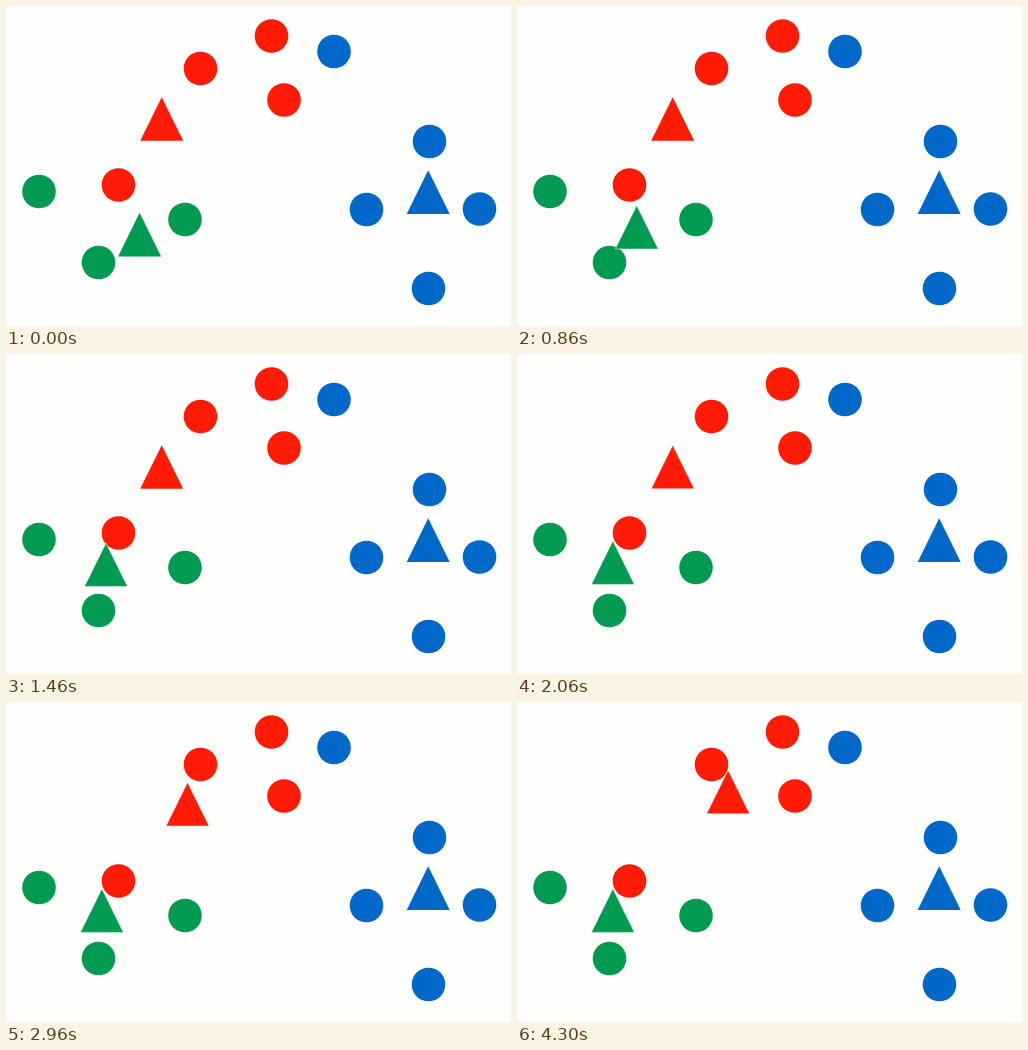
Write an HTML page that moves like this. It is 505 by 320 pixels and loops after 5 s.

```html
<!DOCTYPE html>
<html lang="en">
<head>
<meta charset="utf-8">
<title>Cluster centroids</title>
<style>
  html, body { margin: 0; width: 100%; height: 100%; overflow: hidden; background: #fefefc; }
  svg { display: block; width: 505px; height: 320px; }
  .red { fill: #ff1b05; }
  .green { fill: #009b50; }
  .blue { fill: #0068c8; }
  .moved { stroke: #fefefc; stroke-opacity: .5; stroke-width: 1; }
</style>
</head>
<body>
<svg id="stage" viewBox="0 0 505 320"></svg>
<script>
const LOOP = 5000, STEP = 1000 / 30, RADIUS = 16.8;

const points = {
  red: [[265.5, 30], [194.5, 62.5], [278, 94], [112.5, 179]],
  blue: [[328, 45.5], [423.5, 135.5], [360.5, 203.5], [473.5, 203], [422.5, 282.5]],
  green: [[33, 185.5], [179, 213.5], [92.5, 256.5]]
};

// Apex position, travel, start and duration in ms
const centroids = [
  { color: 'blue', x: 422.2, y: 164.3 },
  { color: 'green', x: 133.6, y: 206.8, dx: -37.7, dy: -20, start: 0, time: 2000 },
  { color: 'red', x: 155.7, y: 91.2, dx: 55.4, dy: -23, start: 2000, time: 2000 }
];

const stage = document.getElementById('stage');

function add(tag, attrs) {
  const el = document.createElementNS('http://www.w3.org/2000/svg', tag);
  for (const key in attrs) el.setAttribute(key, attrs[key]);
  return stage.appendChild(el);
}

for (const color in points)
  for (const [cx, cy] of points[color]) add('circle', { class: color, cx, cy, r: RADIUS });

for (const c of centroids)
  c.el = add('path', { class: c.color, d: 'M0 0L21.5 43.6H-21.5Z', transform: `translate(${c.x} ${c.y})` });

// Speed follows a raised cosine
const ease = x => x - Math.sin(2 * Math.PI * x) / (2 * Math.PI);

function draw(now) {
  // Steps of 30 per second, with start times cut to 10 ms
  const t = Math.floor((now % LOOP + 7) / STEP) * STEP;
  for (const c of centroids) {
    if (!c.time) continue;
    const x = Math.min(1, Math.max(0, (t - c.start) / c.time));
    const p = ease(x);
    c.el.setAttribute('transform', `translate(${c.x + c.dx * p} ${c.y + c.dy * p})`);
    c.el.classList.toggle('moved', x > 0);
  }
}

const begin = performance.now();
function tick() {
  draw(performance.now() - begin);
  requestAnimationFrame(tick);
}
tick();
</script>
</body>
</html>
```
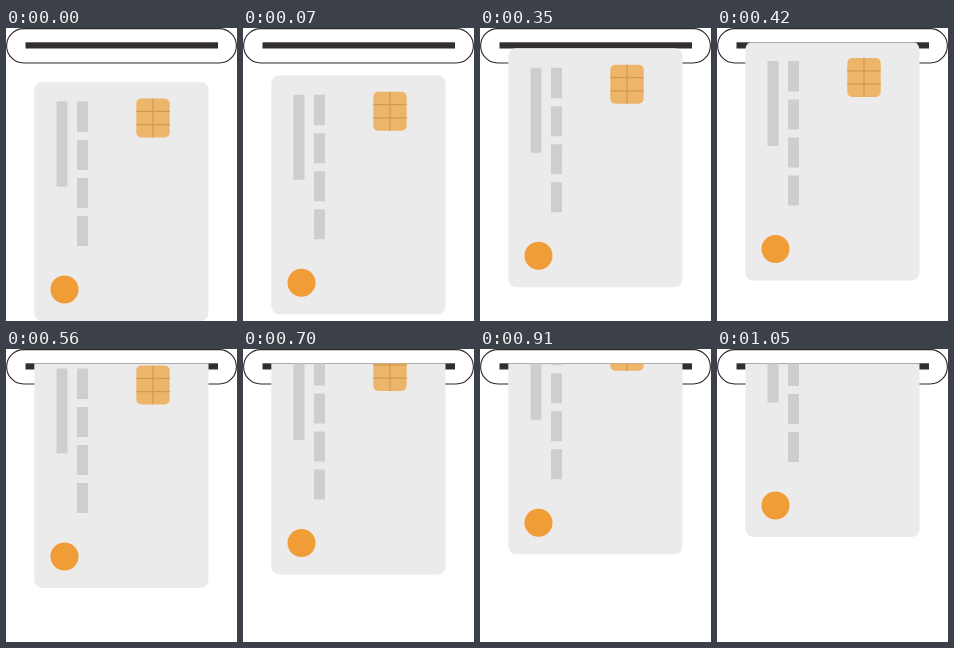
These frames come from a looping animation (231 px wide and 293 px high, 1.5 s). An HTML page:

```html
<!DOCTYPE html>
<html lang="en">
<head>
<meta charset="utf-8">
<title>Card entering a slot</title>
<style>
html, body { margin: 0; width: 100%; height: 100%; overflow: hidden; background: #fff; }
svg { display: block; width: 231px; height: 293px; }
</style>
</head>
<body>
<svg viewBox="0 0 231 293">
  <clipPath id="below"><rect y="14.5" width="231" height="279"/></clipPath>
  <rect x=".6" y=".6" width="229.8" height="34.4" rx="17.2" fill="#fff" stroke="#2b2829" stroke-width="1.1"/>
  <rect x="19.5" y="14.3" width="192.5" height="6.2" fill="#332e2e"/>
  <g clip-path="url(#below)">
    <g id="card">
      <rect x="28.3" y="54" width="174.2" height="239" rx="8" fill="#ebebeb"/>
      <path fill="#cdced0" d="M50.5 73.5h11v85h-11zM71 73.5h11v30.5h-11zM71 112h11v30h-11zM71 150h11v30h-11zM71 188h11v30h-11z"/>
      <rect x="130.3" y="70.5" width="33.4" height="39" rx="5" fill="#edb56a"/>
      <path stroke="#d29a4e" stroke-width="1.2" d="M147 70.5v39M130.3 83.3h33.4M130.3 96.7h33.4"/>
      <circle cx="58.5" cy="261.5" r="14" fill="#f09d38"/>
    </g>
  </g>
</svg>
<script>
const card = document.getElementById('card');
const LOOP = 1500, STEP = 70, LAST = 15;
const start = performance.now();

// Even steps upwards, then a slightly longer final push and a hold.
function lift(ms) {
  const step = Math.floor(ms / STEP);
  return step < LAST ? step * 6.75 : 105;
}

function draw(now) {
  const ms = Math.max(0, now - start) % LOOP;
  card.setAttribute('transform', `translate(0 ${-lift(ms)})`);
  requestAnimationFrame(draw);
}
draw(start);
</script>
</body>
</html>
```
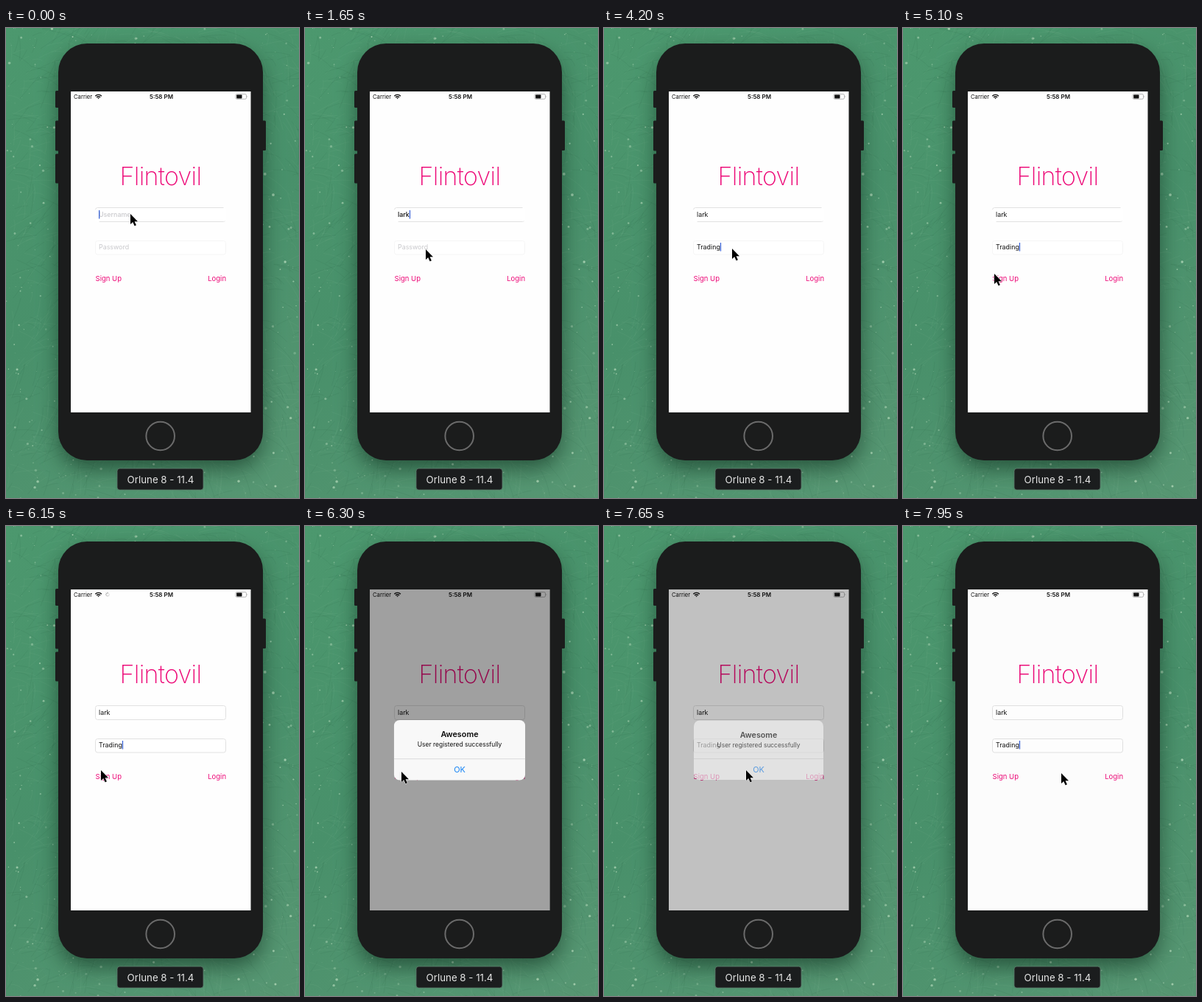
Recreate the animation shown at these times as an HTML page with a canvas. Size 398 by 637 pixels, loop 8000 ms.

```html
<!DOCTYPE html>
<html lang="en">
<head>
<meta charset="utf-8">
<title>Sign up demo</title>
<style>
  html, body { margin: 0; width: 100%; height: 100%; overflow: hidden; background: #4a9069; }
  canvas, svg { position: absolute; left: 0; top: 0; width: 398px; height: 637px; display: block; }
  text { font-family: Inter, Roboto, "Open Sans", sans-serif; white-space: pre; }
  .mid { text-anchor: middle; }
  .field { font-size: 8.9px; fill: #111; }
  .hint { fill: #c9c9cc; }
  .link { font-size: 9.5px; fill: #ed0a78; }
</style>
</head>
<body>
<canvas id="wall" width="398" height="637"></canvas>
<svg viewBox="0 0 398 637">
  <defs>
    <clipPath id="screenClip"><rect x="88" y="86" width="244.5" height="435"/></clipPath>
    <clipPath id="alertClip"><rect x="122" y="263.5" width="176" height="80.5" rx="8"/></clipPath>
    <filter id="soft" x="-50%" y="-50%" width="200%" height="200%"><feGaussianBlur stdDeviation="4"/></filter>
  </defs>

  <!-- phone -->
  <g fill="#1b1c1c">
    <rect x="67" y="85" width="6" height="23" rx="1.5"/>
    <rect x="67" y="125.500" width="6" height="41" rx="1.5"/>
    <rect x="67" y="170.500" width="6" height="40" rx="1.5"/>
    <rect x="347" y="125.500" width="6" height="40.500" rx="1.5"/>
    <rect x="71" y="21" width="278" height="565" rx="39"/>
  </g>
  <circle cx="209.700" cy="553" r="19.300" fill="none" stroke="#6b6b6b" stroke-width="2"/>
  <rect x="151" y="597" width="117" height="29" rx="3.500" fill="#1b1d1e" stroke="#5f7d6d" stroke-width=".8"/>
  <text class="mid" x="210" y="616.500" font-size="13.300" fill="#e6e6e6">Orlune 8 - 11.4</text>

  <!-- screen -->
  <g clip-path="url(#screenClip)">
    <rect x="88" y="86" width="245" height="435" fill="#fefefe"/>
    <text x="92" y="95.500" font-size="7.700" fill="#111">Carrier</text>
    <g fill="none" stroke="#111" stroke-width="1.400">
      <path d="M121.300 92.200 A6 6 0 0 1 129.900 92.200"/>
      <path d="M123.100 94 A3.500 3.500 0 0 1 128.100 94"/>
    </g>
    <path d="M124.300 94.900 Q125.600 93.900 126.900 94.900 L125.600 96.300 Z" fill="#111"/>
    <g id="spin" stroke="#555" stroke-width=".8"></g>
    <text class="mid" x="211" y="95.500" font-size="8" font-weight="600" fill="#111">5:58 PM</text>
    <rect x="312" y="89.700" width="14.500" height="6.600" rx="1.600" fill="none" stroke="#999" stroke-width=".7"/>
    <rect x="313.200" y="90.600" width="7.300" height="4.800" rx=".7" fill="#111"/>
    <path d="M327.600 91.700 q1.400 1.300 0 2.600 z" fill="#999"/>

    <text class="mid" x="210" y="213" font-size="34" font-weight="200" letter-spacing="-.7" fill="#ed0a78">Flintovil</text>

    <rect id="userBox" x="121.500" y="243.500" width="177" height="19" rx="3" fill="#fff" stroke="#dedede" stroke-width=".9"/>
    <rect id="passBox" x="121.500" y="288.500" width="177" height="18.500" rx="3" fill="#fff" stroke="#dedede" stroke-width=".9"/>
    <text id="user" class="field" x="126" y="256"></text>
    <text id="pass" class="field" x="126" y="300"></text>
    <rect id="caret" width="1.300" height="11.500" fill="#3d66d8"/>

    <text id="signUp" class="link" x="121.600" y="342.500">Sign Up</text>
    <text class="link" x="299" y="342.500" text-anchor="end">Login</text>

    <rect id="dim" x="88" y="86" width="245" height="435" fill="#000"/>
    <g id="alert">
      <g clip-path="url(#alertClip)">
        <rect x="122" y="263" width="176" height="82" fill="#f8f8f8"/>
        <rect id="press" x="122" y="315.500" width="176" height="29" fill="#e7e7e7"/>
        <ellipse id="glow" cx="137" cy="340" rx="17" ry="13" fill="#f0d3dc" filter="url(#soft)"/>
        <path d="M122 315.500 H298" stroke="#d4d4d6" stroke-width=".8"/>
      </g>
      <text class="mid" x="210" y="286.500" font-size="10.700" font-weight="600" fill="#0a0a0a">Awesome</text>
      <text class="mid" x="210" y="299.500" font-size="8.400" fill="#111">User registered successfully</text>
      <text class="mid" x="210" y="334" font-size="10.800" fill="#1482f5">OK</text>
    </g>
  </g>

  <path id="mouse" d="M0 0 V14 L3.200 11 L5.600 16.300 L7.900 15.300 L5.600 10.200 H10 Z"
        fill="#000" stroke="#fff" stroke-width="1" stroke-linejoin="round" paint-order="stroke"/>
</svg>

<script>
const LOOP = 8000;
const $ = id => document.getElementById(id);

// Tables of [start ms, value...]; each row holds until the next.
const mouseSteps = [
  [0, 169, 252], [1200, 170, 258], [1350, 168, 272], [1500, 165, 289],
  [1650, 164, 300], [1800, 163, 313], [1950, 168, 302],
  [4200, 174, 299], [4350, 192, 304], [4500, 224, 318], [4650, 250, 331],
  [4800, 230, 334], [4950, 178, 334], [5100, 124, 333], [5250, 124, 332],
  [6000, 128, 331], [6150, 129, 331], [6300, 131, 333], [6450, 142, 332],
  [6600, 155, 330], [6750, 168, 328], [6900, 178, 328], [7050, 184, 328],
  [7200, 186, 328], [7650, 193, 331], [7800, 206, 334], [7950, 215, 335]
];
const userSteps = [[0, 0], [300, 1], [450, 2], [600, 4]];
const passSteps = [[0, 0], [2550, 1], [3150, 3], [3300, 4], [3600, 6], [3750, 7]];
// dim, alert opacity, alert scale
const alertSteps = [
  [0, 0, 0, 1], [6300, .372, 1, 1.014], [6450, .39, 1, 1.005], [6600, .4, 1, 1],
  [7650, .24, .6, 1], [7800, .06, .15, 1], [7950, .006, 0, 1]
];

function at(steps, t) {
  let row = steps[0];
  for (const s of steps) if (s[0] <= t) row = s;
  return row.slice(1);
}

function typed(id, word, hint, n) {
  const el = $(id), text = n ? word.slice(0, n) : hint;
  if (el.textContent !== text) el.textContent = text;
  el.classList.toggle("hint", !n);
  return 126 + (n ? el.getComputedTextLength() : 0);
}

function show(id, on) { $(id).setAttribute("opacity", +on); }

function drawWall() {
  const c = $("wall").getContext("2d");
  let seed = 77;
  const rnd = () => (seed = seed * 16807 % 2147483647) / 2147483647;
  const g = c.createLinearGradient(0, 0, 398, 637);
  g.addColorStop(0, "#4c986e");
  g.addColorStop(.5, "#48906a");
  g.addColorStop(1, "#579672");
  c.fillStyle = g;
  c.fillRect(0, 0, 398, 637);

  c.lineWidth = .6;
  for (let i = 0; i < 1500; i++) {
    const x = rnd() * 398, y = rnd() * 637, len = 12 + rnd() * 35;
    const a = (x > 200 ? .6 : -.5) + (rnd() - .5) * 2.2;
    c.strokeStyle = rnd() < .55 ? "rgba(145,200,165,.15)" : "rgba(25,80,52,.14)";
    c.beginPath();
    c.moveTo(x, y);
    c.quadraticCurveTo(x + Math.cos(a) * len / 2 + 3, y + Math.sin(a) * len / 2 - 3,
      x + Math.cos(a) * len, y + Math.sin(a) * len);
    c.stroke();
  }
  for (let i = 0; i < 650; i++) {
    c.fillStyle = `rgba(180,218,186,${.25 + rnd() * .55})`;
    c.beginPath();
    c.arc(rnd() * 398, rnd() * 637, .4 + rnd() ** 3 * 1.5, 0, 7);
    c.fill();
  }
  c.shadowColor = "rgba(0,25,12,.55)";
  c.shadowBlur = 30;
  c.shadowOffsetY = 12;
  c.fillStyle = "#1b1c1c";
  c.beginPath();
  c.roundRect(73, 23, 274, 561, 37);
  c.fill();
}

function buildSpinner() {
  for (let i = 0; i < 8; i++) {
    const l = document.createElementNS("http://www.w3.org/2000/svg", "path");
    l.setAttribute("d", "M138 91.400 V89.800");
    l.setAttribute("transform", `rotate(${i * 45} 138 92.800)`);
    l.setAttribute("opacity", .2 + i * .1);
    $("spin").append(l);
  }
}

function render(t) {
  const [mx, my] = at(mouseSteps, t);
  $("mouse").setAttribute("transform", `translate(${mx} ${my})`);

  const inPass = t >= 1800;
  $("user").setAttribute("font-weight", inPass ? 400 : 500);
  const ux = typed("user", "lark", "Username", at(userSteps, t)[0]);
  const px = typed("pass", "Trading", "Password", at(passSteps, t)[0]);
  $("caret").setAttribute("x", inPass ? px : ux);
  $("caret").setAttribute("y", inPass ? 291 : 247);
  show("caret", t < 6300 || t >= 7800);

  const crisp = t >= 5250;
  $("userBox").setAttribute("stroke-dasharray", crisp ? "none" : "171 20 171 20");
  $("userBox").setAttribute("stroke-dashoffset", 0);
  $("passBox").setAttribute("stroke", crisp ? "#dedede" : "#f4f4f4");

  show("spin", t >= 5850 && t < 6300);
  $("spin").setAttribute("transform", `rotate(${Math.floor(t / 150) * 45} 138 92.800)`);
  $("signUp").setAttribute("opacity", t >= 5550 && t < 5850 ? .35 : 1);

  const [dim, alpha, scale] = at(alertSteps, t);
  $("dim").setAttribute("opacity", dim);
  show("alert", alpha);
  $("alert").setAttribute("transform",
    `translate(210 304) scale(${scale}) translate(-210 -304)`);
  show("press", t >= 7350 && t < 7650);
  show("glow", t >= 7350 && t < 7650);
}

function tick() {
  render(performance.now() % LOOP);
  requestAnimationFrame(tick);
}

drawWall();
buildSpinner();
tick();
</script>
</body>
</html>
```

_ _ _

* EXERCISE REQUIREMENTS
The answer must consist of every line from the data that contains the word "rotate".

* FINAL ANSWER
    l.setAttribute("transform", `rotate(${i * 45} 138 92.800)`);
  $("spin").setAttribute("transform", `rotate(${Math.floor(t / 150) * 45} 138 92.800)`);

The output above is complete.